Fortunately, as drivers grow increasingly distracted, technology is finding new ways to protect us from ourselves. One of the best examples of this is Subaru’s EyeSight technology, which includes the Pre-Collision Braking system. The system’s frontward-facing cameras act as a second pair of eyes. For instance, let’s say you’re busy adjusting the radio and the driver in front of you stops abruptly. The Pre-Collision Braking system will immediately determine the likelihood of a collision – based on how fast you’re approaching the car in front of you, Subaru's EyeSight technology will apply the brakes to safely reduce your speed, or stop your car completely.
The brain is a bit like a magician, making things disappear right before our eyes.

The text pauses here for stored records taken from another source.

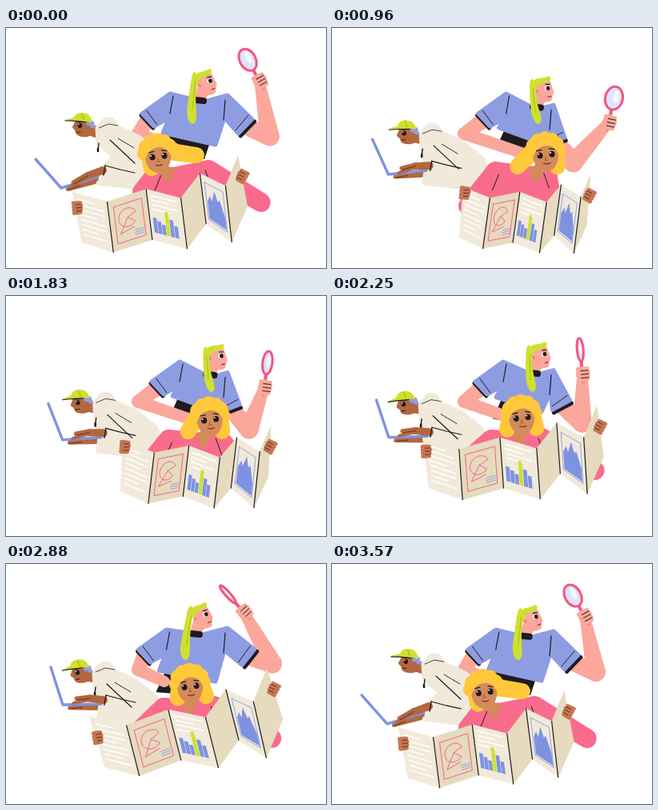
Write an HTML page with a canvas that moves like this. It is 400 by 300 pixels and loops after 3.6 s.

```html
<!DOCTYPE html>
<html lang="en">
<head>
<meta charset="utf-8">
<title>Team reading a map</title>
<style>
html, body { margin: 0; width: 100%; height: 100%; overflow: hidden; background: #fff; }
canvas { display: block; width: 400px; height: 300px; }
</style>
</head>
<body>
<canvas id="stage" width="400" height="300"></canvas>
<script>
const LOOP = 3600, STEP = 30, TAU = Math.PI * 2;
const ctx = document.getElementById('stage').getContext('2d');
const INK = '#1f1b1e', BLUE = '#8e9de2', LIME = '#cfe02f', ROSE = '#fba79b', PINK = '#f96b8d',
  RING = '#f5557f', CREAM = '#f1e9da', SAND = '#e6dabf', BROWN = '#b3673f', UMBER = '#5f2f1e',
  TAN = '#d48a5a', PALM = '#c57650', GOLD = '#ffc83a', BASE = '#7d93e2';

// A few drivers move everything; the other joints follow from them.
const TIMES = [0, 450, 960, 1380, 2250, 2880];
const drivers = {
  lift: [0, .5, .71, .71, .97, 1],
  mapLeft: [83, 109, 164, 178, 113, 104],
  mapLeftY: [205, 211, 199, 188, 177, 191],
  mapRight: [290, 302, 323, 331, 331, 326],
  mapRightY: [160, 170, 184, 186, 138, 131],
  readX: [190, 205, 267, 270, 237, 230],
  seekX: [250, 256, 264, 265, 260, 245],
  fistX: [317, 327, 346, 334, 313, 298],
  fistY: [67, 82, 118, 123, 98, 61],
  lensTurn: [-.5, -.33, .21, .24, -.09, -.73],
  lensWidth: [10, 10, 11, 9, 4, 3]
};

// Periodic monotone cubic: smooth, with rests at the extremes.
function sample(values, t) {
  const n = TIMES.length, v = k => values[(k + n) % n];
  const time = k => TIMES[(k + n) % n] + Math.floor(k / n) * LOOP;
  const slope = k => (v(k + 1) - v(k)) / (time(k + 1) - time(k));
  const tangent = k => {
    const a = slope(k - 1), b = slope(k);
    return a * b <= 0 ? 0 : 2 * a * b / (a + b);
  };
  const i = TIMES.findLastIndex(key => key <= t);
  const h = time(i + 1) - time(i), s = (t - time(i)) / h, r = 1 - s;
  return v(i) * (1 + 2 * s) * r * r + v(i + 1) * s * s * (3 - 2 * s)
    + h * s * r * (tangent(i) * r - tangent(i + 1) * s);
}

const add = (p, x, y) => [p[0] + x, p[1] + y];
const mix = (a, b, k) => [a[0] + (b[0] - a[0]) * k, a[1] + (b[1] - a[1]) * k];
const angle = (a, b) => Math.atan2(b[1] - a[1], b[0] - a[0]);
const range = n => [...Array(n).keys()];

function trace(points) {
  ctx.beginPath();
  points.forEach(p => ctx.lineTo(...p));
}
function line(points, color = INK, width = 1.2) {
  trace(points);
  ctx.strokeStyle = color;
  ctx.lineWidth = width;
  ctx.stroke();
}
function poly(points, color, round = 0) {
  trace(points);
  ctx.closePath();
  ctx.fillStyle = ctx.strokeStyle = color;
  ctx.fill();
  if (round) { ctx.lineWidth = round; ctx.stroke(); }
}
function blob(points, color) {
  const n = points.length;
  ctx.beginPath();
  ctx.moveTo(...mix(points[n - 1], points[0], .5));
  points.forEach((p, i) => ctx.quadraticCurveTo(...p, ...mix(p, points[(i + 1) % n], .5)));
  ctx.fillStyle = color;
  ctx.fill();
}
function oval(x, y, rx, ry, color) {
  ctx.beginPath();
  ctx.ellipse(x, y, rx, ry, 0, 0, TAU);
  ctx.fillStyle = color;
  ctx.fill();
}
function limb(a, b, ra, rb, color) {
  const dist = Math.max(Math.hypot(b[0] - a[0], b[1] - a[1]), Math.abs(ra - rb) + .01);
  const dir = angle(a, b), open = Math.acos((ra - rb) / dist);
  ctx.beginPath();
  ctx.arc(...a, ra, dir + open, dir - open + TAU);
  ctx.arc(...b, rb, dir - open, dir + open);
  ctx.fillStyle = color;
  ctx.fill();
}
function at([x, y], rot, draw, scale = 1) {
  ctx.save();
  ctx.translate(x, y);
  ctx.rotate(rot);
  ctx.scale(scale, scale);
  draw();
  ctx.restore();
}
function eye(x, y, r) {
  oval(x, y, r, r * 1.1, INK);
  oval(x - r * .5, y - r * .5, r * .28, r * .28, '#fff');
}
function fingers(side, gap, reach, skin, crease) {
  for (const k of range(4)) {
    const y = (k - 1.5) * gap;
    limb([-side * 5, y], [side * (reach - Math.abs(k - 1.2)), y], gap * .6, gap * .52, skin);
    if (k) line([[-side * 2, y - gap / 2], [side * reach, y - gap / 2]], crease, .9);
  }
}

function drawSeeker({ seekX, fistX, fistY, lensTurn, lensWidth }) {
  const sway = seekX - 250, head = [seekX, 70 + sway * .6];
  const neck = add(head, -8, 19), fist = [fistX, fistY];
  const lens = add(fist, 31 * Math.sin(lensTurn), -31 * Math.cos(lensTurn));
  const elbow = [333 - .55 * (fistY - 61), 118 + 6.6 * Math.sqrt(fistY - 60)];
  const shoulderL = [205 + sway * .9, 82], shoulderR = [277, 82 + (elbow[1] - 130) * .37];
  const dir = angle(shoulderR, elbow), ahead = [Math.cos(dir), Math.sin(dir)];
  const along = (p, k) => add(p, ahead[0] * k, ahead[1] * k);
  const cuffR = along(shoulderR, 43), cuffRIn = add(cuffR, -ahead[1] * 25, ahead[0] * 25);
  const cuffL = add(shoulderL, -35, 25), cuffLIn = add(cuffL, 15, 16);
  const pitL = add(shoulderL, -1, 30), pitR = add(shoulderR, -4, 28);
  const hipL = add(shoulderL, -9, 49 - sway * .45), hipR = add(shoulderR, -15, 62 - sway);
  const elbowL = [165, 132];

  poly([add(hipL, 8, 0), add(hipR, -8, 0), add(hipR, -14, 18), add(hipL, -4, 27)], INK);
  limb(mix(cuffL, cuffLIn, .5), elbowL, 10, 8, ROSE);
  limb(elbowL, [210 + sway * 2.4, 150 + sway * .6], 8, 7, ROSE);
  limb(mix(cuffR, cuffRIn, .5), elbow, 10, 12, ROSE);
  limb(elbow, fist, 12, 6.5, ROSE);
  line([along(cuffR, 4), along(cuffRIn, 4)], INK, 5);
  line([add(cuffL, -1, 2), add(cuffLIn, -1, 2)], INK, 5);

  at(lens, lensTurn, () => {
    line([[0, 15], [0, 40]], RING, 4);
    oval(0, 0, lensWidth, 14.5, '#dbe4fa');
    oval(lensWidth * .2, -2, lensWidth * .35, 8, '#f6f8ff');
    ctx.beginPath();
    ctx.ellipse(0, 0, lensWidth, 14.5, 0, 0, TAU);
    ctx.strokeStyle = RING;
    ctx.lineWidth = 3;
    ctx.stroke();
  });
  at(fist, lensTurn, () => {
    oval(0, 0, 8, 10, ROSE);
    fingers(1, 4.5, 8, ROSE, INK);
  });

  limb(add(head, -3, 6), neck, 8, 7, ROSE);
  poly([shoulderL, add(neck, -9, 0), add(neck, 9, 2), shoulderR, cuffR, cuffRIn, pitR,
    hipR, hipL, pitL, cuffLIn, cuffL], BLUE, 5);
  line([add(neck, -5, 1), add(neck, 5, 2)], INK, 8);
  line([add(shoulderL, 4, 3), add(shoulderL, 0, 25)]);
  line([add(shoulderR, -3, 6), add(shoulderR, -5, 31)]);
  line([mix(cuffR, shoulderR, .16), mix(cuffRIn, pitR, .2)], INK, 1);
  line([mix(cuffL, shoulderL, .16), mix(cuffLIn, pitL, .2)], INK, 1);

  at(head, (head[1] - 79) * .018, () => {
    blob([[-9, -13], [9, -14], [11, -4], [14, 3], [11, 6], [11, 13], [2, 15], [-9, 12], [-12, 0]], ROSE);
    oval(-8, 1, 3.5, 4.5, ROSE);
    line([[-9, -1], [-7, 2]], '#c9655f', 1);
    oval(5, -3, 3, 2.8, '#fff');
    oval(6, -3, 2.4, 2.6, INK);
    line([[3, -8], [8, -8]], INK, 1.2);
    line([[6, 8], [10, 7]], '#8e3038', 1.2);
    blob([[-12, -2], [-14, -11], [-8, -16], [2, -16], [9, -19], [10, -12], [1, -10], [-6, -8], [-9, -2]], LIME);
  });
  const root = add(head, -15, -13), tip = [232 + sway * 1.75, 122];
  blob([add(root, -2, -3), add(root, 5, 0), add(mix(root, tip, .5), 3, 0), add(tip, 7, -6),
    tip, add(tip, -7, -12), add(mix(root, tip, .4), -5, 0)], LIME);
  line([add(root, 2, 10), mix(root, tip, .7)], '#a9bd20', 1);
}

function drawGuy({ lift }) {
  const rise = (x0, y0, x1, y1) => mix([x0, y0], [x1, y1], lift);
  const head = rise(96, 122, 93, 135), hood = rise(126, 116, 122, 126);
  const screen = rise(37, 164, 56, 129), hinge = rise(69, 200, 71, 176), end = rise(115, 186, 119, 175);
  const wrist = rise(121, 178, 122, 170), hand = rise(84, 193, 88, 168);
  const belly = 142 - 60 * lift + 36 * lift * lift;

  limb(add(mix(hinge, end, .18), 0, 4), add(mix(hinge, end, .95), 0, 4), 2.5, 4, BROWN);
  line([add(mix(hinge, end, .2), 0, 5), add(mix(hinge, end, .5), 0, 4)], UMBER, 1);
  limb(add(head, 5, 4), add(hood, -7, 16), 7, 7, BROWN);
  poly([add(hood, -12, 9), add(hood, -4, 1), add(hood, 14, 8), add(hood, 40, 20), add(hood, 65, 40),
    [198, 194], [166, 200], [115, 194], [belly, hood[1] + 50], add(hood, -11, 28)], CREAM, 5);
  limb(add(hood, 24, 45), add(wrist, 3, 1), 13, 8, CREAM);
  blob([add(hood, -10, 8), add(hood, -6, -4), add(hood, 8, -5), add(hood, 15, 6), add(hood, 2, 8), add(hood, -8, 20)], CREAM);
  line([add(hood, -10, 9), add(hood, 2, 4), add(hood, 14, 6)], INK, .8);
  line([add(hood, -10, 28), add(hood, -11, 37)], INK, 1.4);
  line([add(hood, -11, 35), add(hood, -11, 38)], INK, 2.6);
  line([add(hood, 4, 24), add(hood, 20, 39), add(hood, 35, 53)]);
  line([add(hood, 14, 22), add(hood, 34, 34)], INK, .9);
  line([add(wrist, 3, -6), add(wrist, 22, -1), add(wrist, 40, 3)]);

  at(head, .03 - .2 * lift * lift, () => {
    blob([[-10, -9], [12, -9], [15, 2], [12, 13], [3, 16], [-9, 13], [-10, 6], [-15, 3], [-11, -3]], BROWN);
    poly([[3, -6], [14, -6], [16, 3], [8, 2]], BLUE, 1);
    oval(8, 4, 3, 4, BROWN);
    eye(-4, 0, 3);
    line([[-7, -5], [-1, -5]], INK, 1.2);
    line([[-8, 9], [-3, 9]], INK, 1);
    blob([[-13, -5], [-11, -15], [-2, -18], [9, -15], [14, -3], [6, -6], [-4, -7]], LIME);
    poly([[-23, -7], [-12, -10], [2, -8], [4, -6], [-10, -6]], LIME, 1);
    line([[-24, -6], [-12, -6], [4, -5]], INK, 1.2);
    line([[-2, -16], [1, -8]], '#9cac1f', 1);
  }, .93);

  line([screen, hinge, end], BASE, 3.4);
  const knuckle = add(mix(wrist, hand, .5), 0, -1);
  limb(wrist, knuckle, 5, 4.5, BROWN);
  limb(knuckle, hand, 4.5, 2.5, BROWN);
  limb(knuckle, add(hand, -4, 6), 3.5, 1.8, BROWN);
  line([knuckle, add(hand, 1, 2)], UMBER, 1);
  line([add(wrist, 3, -6), add(wrist, 1, 6)], INK, 1.4);
}

function drawReader({ readX, mapLeft, mapRight, mapLeftY, mapRightY }, lean) {
  const turn = readX - 190, flow = Math.exp(-turn / 25);
  const face = [readX, 151 + ((mapLeftY + mapRightY) / 2 - 157) * .2 + flow * 4];
  const body = 221 + ((mapLeft + mapRight) / 2 - 186) * .25;
  const shoulderL = [body - 31, 179], shoulderR = [body + 32, 178];
  const elbowL = [170, 205 + Math.max(0, -lean) * 2];
  const elbowR = [270 + (mapRight - mapLeft - 153) * .9, 218];
  const chest = add(mix(face, [body, 179], .4), 0, 16);

  poly([add(shoulderL, 0, -10), add(chest, -8, -8), add(chest, 8, -8), add(shoulderR, 0, -11),
    add(shoulderR, 12, 0), add(shoulderR, 2, 42), add(shoulderL, 0, 42), mix(shoulderL, elbowL, .8)], PINK, 4);
  limb(shoulderL, elbowL, 12, 12, PINK);
  limb(shoulderR, elbowR, 13, 12, PINK);
  poly([add(chest, -7, -8), add(chest, 8, -8), add(chest, 1, 11)], TAN, 2);
  line([add(shoulderL, 4, 4), add(shoulderL, -4, 24)], INK, 1);
  line([add(shoulderR, -4, 0), add(shoulderR, 4, 22)], INK, 1);
  limb(add(face, 0, 8), chest, 8, 7, TAN);

  limb(add(face, -12, -8), add(face, -8 - turn * turn / 220, 15), 11, 10, GOLD);
  limb(add(face, 12, -6), add(face, 13 + 35 * flow, 16 - 17 * flow), 11, 10, GOLD);
  at(face, -.06, () => {
    for (const i of range(7)) {
      const a = Math.PI * (1 + i / 6);
      oval(17 * Math.cos(a), -4 + 16 * Math.sin(a), 9, 9, GOLD);
    }
    blob([[-15, -12], [15, -12], [17, 3], [11, 18], [1, 22], [-11, 18], [-17, 3]], TAN);
    eye(-7, 1, 3.5);
    eye(8, 0, 3.5);
    line([[-11, -5], [-5, -6]], INK, 1.3);
    line([[5, -7], [11, -6]], INK, 1.3);
    line([[0, 3], [-1, 7], [2, 7]], '#9a5433', 1);
    line([[-3, 11], [1, 12], [5, 11]], '#8e3038', 1.4);
    blob([[-17, 5], [-18, -14], [0, -22], [18, -14], [18, 5], [13, -7], [3, -12], [-8, -9], [-13, -4]], GOLD);
  });
}

function drawMap({ mapLeft, mapRight, mapLeftY, mapRightY }, lean) {
  const width = mapRight - mapLeft;
  const creases = [[0, 0], [.21, 21], [.445, 16], [.655, 36], [.77, 11], [.925, 33], [1, 0]];
  const tops = creases.map(([u, drop]) =>
    add(mix([mapLeft, mapLeftY], [mapRight, mapRightY], u), 0, drop * width / 200));
  const feet = tops.map((p, i) => add(p, lean + (i % 6 ? 0 : 4), i === 5 ? 70 : 63));
  const spot = (i, u, v) => mix(mix(tops[i], tops[i + 1], u), mix(feet[i], feet[i + 1], u), v);
  const shape = (i, ...uv) => uv.map(p => spot(i, ...p));
  const box = (i, l, t, r, b) => shape(i, [l, t], [r, t], [r, b], [l, b]);
  const rule = (i, l, r, v, color, size) => line(shape(i, [l, v], [r, v]), color, size);
  const frame = (i, color, size) => line([...box(i, .14, .14, .86, .87), spot(i, .14, .14)], color, size);

  for (const i of range(6)) poly(box(i, 0, 0, 1, 1), i % 2 ? SAND : CREAM, .6);
  for (let i = 1; i < 6; i++) line([tops[i], feet[i]], INK, 1.2);

  for (const k of range(8)) rule(0, .12, k % 3 ? .85 : .6, .12 + k * .1, '#fff', 1.5);
  for (const k of range(4)) rule(2, .12, k % 2 ? .6 : .85, .1 + k * .09, '#fff', 1.5);

  frame(1, RING, .9);
  const hub = spot(1, .46, .42);
  const pie = range(22).map(k => {
    const a = .7 + k / 21 * 5.2;
    return spot(1, .46 + .23 * Math.cos(a), .42 + .18 * Math.sin(a));
  });
  line([hub, ...pie, hub], RING, .9);
  line([hub, ...shape(1, [.24, .7], [.6, .64])], RING, .9);
  for (const k of range(3)) rule(1, .6, .82, .71 + k * .045, BASE, .8);

  [.3, .25, .2, .48, .34, .24].forEach((h, k) => {
    const l = .1 + k * .12;
    poly(box(2, l, .84 - h, l + .105, .84), k === 3 ? LIME : BASE);
  });

  frame(4, BASE, .8);
  poly(shape(4, [.18, .5], [.3, .36], [.36, .45], [.5, .22], [.6, .4], [.68, .34], [.84, .62], [.84, .84], [.18, .84]), BASE);

  at(add(mix(tops[0], feet[0], .22 + lean * .012), 3, 0), -lean / 90, () => fingers(1, 4.1, 5, PALM, UMBER));
  at(mix(tops[6], feet[6], .4), .5, () => fingers(-1, 4.1, 5, PALM, UMBER));
}

function render(now) {
  const t = Math.floor((now % LOOP) / STEP) * STEP, pose = {};
  for (const name in drivers) pose[name] = sample(drivers[name], t);
  const lean = -17 - .55 * (pose.mapRightY - pose.mapLeftY);
  ctx.fillStyle = '#fff';
  ctx.fillRect(0, 0, 400, 300);
  ctx.lineJoin = ctx.lineCap = 'round';
  drawSeeker(pose);
  drawGuy(pose);
  drawReader(pose, lean);
  drawMap(pose, lean);
}

const start = performance.now();
function tick() {
  render(performance.now() - start);
  requestAnimationFrame(tick);
}
tick();
</script>
</body>
</html>
```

Think of how your nose juts right into your central visual field (as you’ve probably just become aware of), and yet you rarely notice it. This selective filtering is what helps us focus on what’s important, and censor out what’s not.
But while our central vision and depth perception help us clearly see what’s in front of us, our peripheral vision is less detail focused. In fact, when we’re paying attention to what’s ahead, our peripheral vision virtually disappears.
Now imagine if you were able to see everything at once. By using radar sensors strategically placed in the rear bumper, Subaru’s Blind Spot Detection can tell you if a vehicle is approaching your blind spot. When that happens, a visual indicator in the relevant side mirror lights up.
Some models even come with a camera mounted in the side mirrors, projecting live images into a central monitor — helping to bring blind spots into view during parking manoeuvres.
When we daydream we essentially shift our brain into neutral and let our mind wander, and it’s something we all do much more often than you might think. It’s estimated that the average person spends about half their waking hours lost in thought. And while it’s hard to imagine daydreaming being dangerous, in one country-wide census of U.S drivers, the number one factor in fatal car crashes was daydreaming. Luckily, this is where advanced car design can step in.
To help snap drivers back to attention, Subaru’s EyeSight Lead Vehicle Start Alert feature notifies you when the car in front has moved off, so you don’t hinder traffic (or get honked at by an aggressive driver behind you while you’re thinking about your weekend plans). It’s one more of the hundred ways Subaru is looking out for your safety by constantly monitoring the road around you, helping to keep your mind focused on what matters most.